Of course it is a fair deal that the society offers these people a lot of depression to deal with, or let me be a bit more lenient towards them, that life gives them a lot of depression to deal with as long as they suffer the abuse gladly. So how in the world is that a crime and how in the world is that cowardice? I say they endure all the pressure rather well because I am quite sure that a lot of people who ridicule and criminalize suicide would be horrified by the very mention of that feeling.

Only a few days earlier, there had been a lot of debate about school children and hostel students committing suicides within a span of three or four days. While the incidents shocked the entire nation, I would like to point out that the verdict from some of so-called intellectuals that the suicidal persons had stopped believing in the mercy of God was a completely preposterous diagnosis of the problem.

Like always, religious morality gets in the way of the much needed understanding of suicides. They don’t understand that even the most affluent people may commit suicides under depression and that is why some start making it a political issue. And the same suffocating and bullying morality that ridicules the people who commit suicide ensures that they are driven to find a moment of peace for themselves in this very manner.

Let’s just hope that there is no moral mob on the other side to deprive them of that peace.

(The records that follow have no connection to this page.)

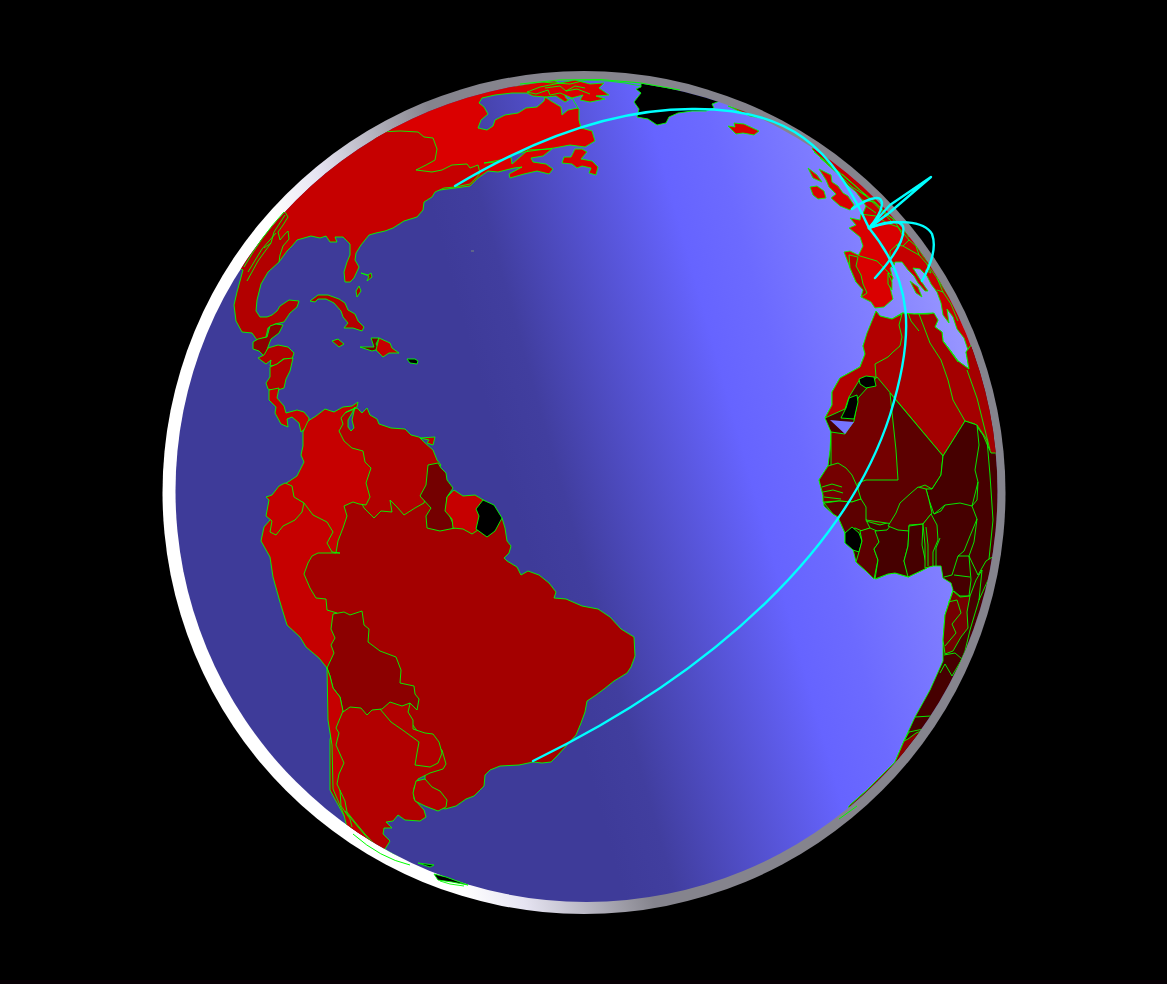
<!DOCTYPE html>
<html lang="en">
<head>
<meta charset="utf-8">
<title>Globe with flight arcs</title>
<style>
:root{--space:#000;--border:#0f0;--arc:#0ff;--r1:#da0000;--r2:#c60000;--r3:#b20000;--r4:#a40000;--r5:#8c0000;--r6:#740000;--r7:#5c0000;--r8:#460000}
html,body{margin:0;height:100%;background:var(--space);overflow:hidden}
svg{display:block;width:1167px;height:984px}
.land{stroke:var(--border);stroke-width:.9;stroke-linejoin:round}
.r1{fill:var(--r1)}.r2{fill:var(--r2)}.r3{fill:var(--r3)}.r4{fill:var(--r4)}.r5{fill:var(--r5)}.r6{fill:var(--r6)}.r7{fill:var(--r7)}.r8{fill:var(--r8)}.nodata{fill:#000}
.water{fill:url(#ocean)}
.line{fill:none}
.arcs{fill:none;stroke:var(--arc);stroke-width:2.4;stroke-linecap:round;stroke-linejoin:round}
</style>
</head>
<body>
<svg viewBox="0 0 1167 984" role="img" aria-label="Globe showing the Atlantic, with countries in shades of red and cyan arcs meeting in western Europe">
<defs>
<linearGradient id="ocean" gradientUnits="userSpaceOnUse" x1="440" y1="240" x2="922" y2="105">
<stop offset="0" stop-color="#3e3b99"/><stop offset=".1" stop-color="#413e9f"/><stop offset=".47" stop-color="#6664ff"/><stop offset=".58" stop-color="#6c6aff"/><stop offset=".8" stop-color="#8280ff"/><stop offset="1" stop-color="#9e9cff"/>
</linearGradient>
<linearGradient id="rim" gradientUnits="userSpaceOnUse" x1="292" y1="283" x2="465" y2="234">
<stop offset="0" stop-color="#fff"/><stop offset=".3" stop-color="#e6e4f2"/><stop offset="1" stop-color="#85848d"/>
</linearGradient>
<clipPath id="disk"><circle cx="586.5" cy="491" r="411"/></clipPath>
</defs>
<rect width="1167" height="984" fill="var(--space)"/>
<circle id="atmosphere" cx="584" cy="492.5" r="421.5" fill="url(#rim)"/>
<circle id="sea" cx="586.5" cy="491" r="411" fill="url(#ocean)"/>

<g class="land" clip-path="url(#disk)">
<g id="north-america">
<path class="r1" d="M360 120L420 80 520 60 560 84 566 98 579 109 579 120 581 128 592 131 595 141 585 147 570 145 554 148 538 150 524 152 512 155 498 162 484 163 500 160 511 157 512 164 519 158 528 150 552 149 543 156 531 158 533 162 546 164 553 169 549 174 537 171 524 174 510 178 509 174 522 167 514 168 498 172 488 171 478 178 470 186 440 190 400 170Z"/>
<path class="water" d="M479 103L482 98 495 95 512 93 527 93 533 96 545 97 544 101 537 107 526 108 518 113 505 115 495 120 493 126 487 130 478 128 481 120 488 114 484 107Z"/>
<path class="water" d="M545 97L556 96 565 102 572 98 578 108 568 110 562 115 561 107 551 101Z"/>
<path class="r1" d="M564 157L571 157 575 149 582 149 587 152 581 159 592 161 598 167 596 175 589 173 591 168 582 166 577 168 572 164 562 163Z"/>
<path class="r1" d="M527 92L540 87 555 84 575 80 590 84 604 83 599 88 609 95 596 96 605 99 590 102 580 100 583 95 572 98 560 93 550 95 548 90 536 94Z"/>
<path class="line" d="M515 86L540 82 570 84 586 80 608 81 625 83 641 86M545 88L560 86 566 91 577 89 590 94M566 91L575 86 585 88"/>
<path class="r2" d="M360 100L380 132 400 131 418 132 424 137 433 138 437 149 435 160 426 165 416 170 432 172 442 170 452 165 467 164 470 168 478 165 480 173 477 177 470 184 455 187 444 188 435 192 432 197 424 202 423 210 417 217 404 221 393 228 385 231 376 233 369 235 361 245 356 253 355 260 359 267 354 278 350 282 345 282 344 272 347 262 350 255 350 244 343 237 335 237 337 242 330 242 326 236 320 238 311 236 297 240 292 246 287 251 279 262 260 240 250 190Z"/>
<path class="r3" d="M285 212L288 217 283 225 278 232 280 240 285 234 288 231 289 239 283 246 280 255 279 262 268 272 261 284 257 300 256 311 260 317 267 317 272 315 277 311 280 306 289 300 299 301 297 307 290 313 284 322 275 324 268 328 266 337 257 340 252 333 242 332 236 321 234 305 237 292 243 270 225 262 265 205Z"/>
<path class="line" d="M285 215L274 232 271 243 258 261 247 281M276 233L262 249 248 272M271 243L264 248"/>
<path class="r5" d="M270 326L276 324 283 325 279 333 271 339 268 347 265 357 259 351 253 349 253 342 258 339 267 337Z"/>
<path class="r3" d="M268 348L278 345 288 347 294 353 292 359 283 359 276 365 270 366 271 360 266 364 258 358 264 355Z"/>
<path class="r3" d="M270 367L277 364 284 359 293 358 290 371 286 379 284 388 275 391 268 389 266 383 270 377Z"/>
<path class="r2" d="M269 390L279 388 277 398 284 406 286 413 297 410 304 412 309 418 308 426 301 432 299 423 292 417 287 419 288 427 281 424 275 413 276 407 269 400Z"/>
<path class="r3" d="M310 301L318 295 328 295 339 299 345 303 348 310 355 314 358 321 364 327 362 331 353 328 344 328 348 323 343 317 341 311 334 303 326 299 318 299 315 302Z"/>
<path class="r3" d="M332 341L338 339 344 344 339 347ZM359 286L361 291 357 297 356 291ZM361 273L368 275 371 273 372 277 367 281 369 276Z"/>
<path class="r6" d="M371 338L379 338 376 344 379 349 372 351 360 347 374 347Z"/>
<path class="r2" d="M379 338L390 343 392 348 399 353 389 353 383 357 376 350Z"/>
<path class="nodata" d="M407 359L415 359 418 361 417 364 410 363Z"/>
<path class="r2" d="M420 438L435 437 433 445 427 443 429 440Z"/>
</g>

<g id="south-america">
<path class="r4" d="M502 518L505 528 507 541 511 546 509 553 504 558 507 561 517 567 521 575 528 571 539 575 549 583 556 592 554 598 566 599 582 606 598 609 610 617 621 629 634 637 635 656 631 667 627 673 614 681 604 689 596 695 587 701 585 712 581 723 576 735 567 745 557 756 551 762 542 763 533 762 519 765 500 766 490 770 485 775 484 786 474 796 466 799 456 806 445 809 425 800 425 770 400 740 350 680 340 630 300 600 295 560 320 535 350 495 400 490 490 515Z"/>
<path class="r3" d="M357 408L362 413 367 408 370 415 377 419 379 424 391 428 405 429 411 435 419 437 425 443 433 450 437 460 441 465 430 480 424 503 415 508 404 515 397 507 390 500 392 512 381 511 374 518 364 508 350 480 335 430 342 414Z"/>
<path class="r2" d="M303 432L308 421 316 416 325 409 334 412 343 407 352 406 358 402 357 407 346 412 341 418 343 424 339 431 344 441 352 448 363 451 365 462 371 468 366 483 370 497 366 505 359 504 353 502 344 506 347 516 343 528 338 541 336 553 320 550 280 500 285 484 297 476 304 462 301 455 303 446Z"/>
<path class="water" d="M355 407L352 413 348 420 348 427 351 431 354 428 352 420Z"/>
<path class="r6" d="M428 465L438 463 441 468 446 473 447 480 453 488 447 497 446 508 455 528 440 531 427 528 426 516 431 508 420 496 426 485Z"/>
<path class="r2" d="M454 490L463 496 475 495 485 501 490 520 478 530 472 534 463 529 453 528 452 519 445 511 447 497Z"/>
<path class="nodata" d="M483 500L494 505 502 518 495 531 487 537 476 529 479 516 476 509Z"/>
<path class="r2" d="M270 520L296 499 304 503 313 515 327 522 333 532 327 543 332 552 340 553 318 553 312 556 308 563 304 574 310 588 316 598 326 599 327 610 337 613 340 650 327 668 319 658 306 647 300 637 287 625 280 602 273 577 270 557 261 541 264 527Z"/>
<path class="r2" d="M272 495L279 486 285 483 292 486 294 497 304 503 302 512 295 520 283 526 276 535 270 532 272 521 266 516 269 500 266 497Z"/>
<path class="r3" d="M336 709L345 702 385 708 395 700 420 735 442 750 446 764 443 769 430 773 418 779 414 788 414 799 424 810 426 817 420 821 405 820 398 815 393 821 386 822 392 828 384 828 383 834 390 841 385 849 380 850 360 845 330 790 330 740Z"/>
<path class="r3" d="M380 709L385 700 405 698 410 704 408 712 413 720 413 729 425 733 433 734 439 742 442 753 438 763 430 767 415 765 417 753 419 742 404 731 391 722Z"/>
<path class="r5" d="M327 668L334 653 331 645 335 638 331 629 333 614 344 612 350 615 362 611 364 625 369 629 368 642 380 651 396 657 401 670 400 683 414 686 415 694 419 699 417 710 410 703 402 706 390 702 382 709 372 710 367 715 361 708 350 707 343 712 340 697 333 688 330 676Z"/>
<path class="r3" d="M416 781L425 779 432 787 440 791 447 800 446 807 438 811 425 806 415 801 413 793Z"/>
<path class="r2" d="M327 668L330 676 333 688 340 697 343 711 336 728 339 733 336 745 344 763 339 774 337 784 345 801 347 812 355 822 365 834 377 847 395 856 410 864 408 880 350 840 344 815 333 789 332 745 328 720Z"/>
<path class="line" d="M340 790L341 806 350 819 352 827M345 811L358 827 371 842M384 849L400 858"/>
</g>

<g id="north-atlantic">
<path class="nodata" d="M641 70L641 87 636 89 641 93 634 102 639 109 637 117 648 119 657 125 666 123 669 117 678 113 692 111 706 111 714 108 712 104 720 101 720 80Z"/>
<path class="r1" d="M728 126L735 127 734 123 744 124 759 131 754 135 743 133 736 134ZM728 106L745 111 761 118 750 116Z"/>
</g>

<g id="europe">
<path class="r2" d="M812 149L826 163 840 176 848 185 856 192 862 200 866 206 862 216 880 240 893 268 895 262 902 262 908 270 914 276 918 283 925 291 928 291 921 281 913 268 920 269 927 276 931 284 937 292 941 303 943 315 949 323 947 309 953 317 957 329 964 338 968 350 1000 360 950 240 880 170 820 130Z"/>
<path class="r1" d="M819 169L825 172 831 175 832 182 838 186 843 193 848 196 854 205 850 210 840 206 831 198 836 194 829 187 826 180Z"/>
<path class="r1" d="M810 187L817 186 824 191 826 198 818 199 813 195ZM808 168L817 175 822 182 813 178Z"/>
<path class="r1" d="M850 218L860 220 861 214 868 215 876 216 887 223 898 227 903 236 899 243 890 251 890 260 895 264 890 268 893 279 878 268 858 256 863 246 860 237 849 228 856 225Z"/>
<path class="r1" d="M844 252L850 251 860 256 877 261 884 268 893 277 890 287 893 299 884 307 875 308 871 302 861 297 864 290 856 282 851 270Z"/>
<path class="r3" d="M849 255L858 257 856 266 861 275 863 284 867 293 861 297 863 290 856 282 850 268Z"/>
<path class="r2" d="M910 281L918 287 922 297 916 293ZM888 273L892 282 892 290 888 284Z"/>
<path class="line" d="M820 158L836 171 852 187 866 196M842 174L860 190 876 203M862 200L874 202 884 211 879 217M866 206L876 213M884 211L893 219 899 228M876 203L887 215 899 222 909 237M899 228L909 240 903 246 896 245M909 240L916 246 919 255 910 250 903 246M902 228L913 240 923 256M919 255L927 264 931 273 925 270M927 264L937 278 943 292 937 290M923 256L934 270 946 290M943 292L951 304 958 321M937 278L950 298"/>
</g>

<g id="africa">
<path class="r8" d="M876 311L880 316 892 319 902 313 914 314 933 313 938 320 935 327 942 332 943 341 950 350 958 361 969 369 966 352 975 340 1020 400 1020 520 1000 640 960 720 900 790 850 820 849 806 866 791 878 779 895 762 904 741 915 717 930 690 943 661 943 640 945 615 953 590 951 583 943 578 941 566 930 566 921 571 908 577 895 573 888 574 876 579 866 571 856 562 853 549 845 543 845 533 838 517 833 514 824 506 823 495 819 480 828 466 830 450 831 432 825 418 832 405 832 392 840 378 860 367 865 354 863 346Z"/>
<path class="r4" d="M928 314L934 313 938 320 935 327 942 332 943 341 950 350 958 361 969 369 966 352 975 340 1010 400 1010 453 991 453 983 435 975 424 965 421 943 456 870 380 865 360 890 330 902 313 914 314Z"/>
<path class="r3" d="M876 311L880 316 892 319 902 314 899 325 902 337 900 346 893 352 888 357 875 364 876 377 860 379 849 397 845 409 825 418 832 405 832 392 840 378 860 367 865 354 863 346 867 333Z"/>
<path class="line" d="M908 313L911 321 919 331M919 314L930 343 941 360 948 380 953 400 965 421M943 341L958 362M967 370L977 398 990 450"/>
<path class="r6" d="M877 377L943 456 930 510 880 525 845 515 831 465 831 432 845 434 854 421 858 398Z"/>
<path class="r7" d="M890 393L943 456 941 475 932 489 925 485 917 488 900 525 866 520 862 509 858 502 858 483 866 480 898 480 896 450Z"/>
<path class="r8" d="M943 456L965 421 977 425 979 445 975 470 978 482 972 506 960 503 945 505 934 514 929 500 926 489 932 489 941 475Z"/>
<path class="nodata" d="M859 379L866 376 874 377 876 386 866 388 860 384ZM849 398L857 395 858 402 854 419 841 418 846 408Z"/>
<path class="water" stroke="none" d="M830 420L841 421 854 422 845 434Z"/>
<path class="r6" d="M828 466L838 463 846 468 852 475 857 486 861 499 852 502 839 501 823 502 823 495 819 480Z"/>
<path class="line" d="M822 487L832 484 842 487M823 492L833 490 843 493M824 497L841 499M838 513L843 507 840 502M852 502L848 508"/>
<path class="r7" d="M824 503L839 501 852 502 861 499 866 507 866 520 870 528 862 531 855 528 845 533 838 517 833 514Z"/>
<path class="nodata" d="M845 533L852 527 859 533 862 541 859 552 853 550 845 543Z"/>
<path class="r7" d="M859 552L862 541 860 531 870 528 877 531 879 542 874 549 878 560 874 579 866 571 856 562Z"/>
<path class="r8" d="M875 531L887 530 891 525 909 531 908 546 904 561 909 577 895 573 888 574 875 579 878 560 874 549 879 542Z"/>
<path class="r7" d="M888 526L896 513 900 503 911 493 918 487 926 489 929 500 932 513 923 524 909 525 909 531 898 530Z"/>
<path class="r8" d="M909 526L923 524 922 545 927 568 908 577 904 561 908 546Z"/>
<path class="r7" d="M923 524L931 514 937 525 938 540 933 552 933 566 925 568 925 545Z"/>
<path class="line" d="M926 527L928 545 928 566M940 538L936 548 936 566M934 514L941 511 945 505M972 506L977 519 970 536 964 551 958 556 952 575 944 577M977 519L974 542 969 556 978 575 986 561 994 556M977 425L987 440 990 475 993 520 989 559M978 482L977 500 972 506M958 556L969 556 971 580 969 596M954 575L970 577M954 591L960 596 970 596"/>
<path class="r6" d="M953 591L960 597 970 596 967 612 968 628 961 637 953 651 945 654 943 640 945 615Z"/>
<path class="line" d="M948 602L957 600 961 613 952 624 956 633 945 646M970 596L976 580 982 570 979 600 970 630 965 651 952 682M944 655L955 653 962 659 952 676 945 664 940 673M979 600L988 580"/>
<path class="r5" d="M916 733L908 739 904 741 895 762 878 779 866 791 849 806 848 816 895 778 930 725 921 731Z"/>
<path class="line" d="M904 741L909 732 928 728M915 717L931 716M952 682L938 706 929 722"/>
</g>
</g>

<path id="northern-limb" d="M520 84Q600 72 680 90M814 152Q860 187 893 223M244 267Q261 237 284 212M353 834Q380 858 410 865M839 819L857 806" fill="none" stroke="var(--border)"/>
<g id="southern-isles" class="land">
<path class="nodata" d="M434 874L446 877 468 885 452 882 438 880ZM418 863L434 865 430 867Z"/>
<path class="line" d="M440 881L450 884 464 886"/>
</g>
<path id="islet" d="M471 251H474" stroke="#7a8a78"/>

<g id="flight-arcs" class="arcs">
<path d="M455 186C540 135 620 109 692 109C790 108 832 147 869 228"/>
<path d="M533 761C720 670 848 545 890 415C916 332 912 280 869 228"/>
<path d="M869 228C886 208 884 197 876 198Q866 199 852 209"/>
<path d="M869 228Q898 217 903 226C906 238 893 258 875 278"/>
<path d="M869 228C895 219 924 220 932 234C937 248 931 264 922 281"/>
<path d="M869 228L890 205 931 177 889 213Z"/>
</g>
<rect y="980" width="1167" height="4" fill="#070004"/>
</svg>
</body>
</html>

But I envy the suicide and am very impressed by their courage.

We are the cowards.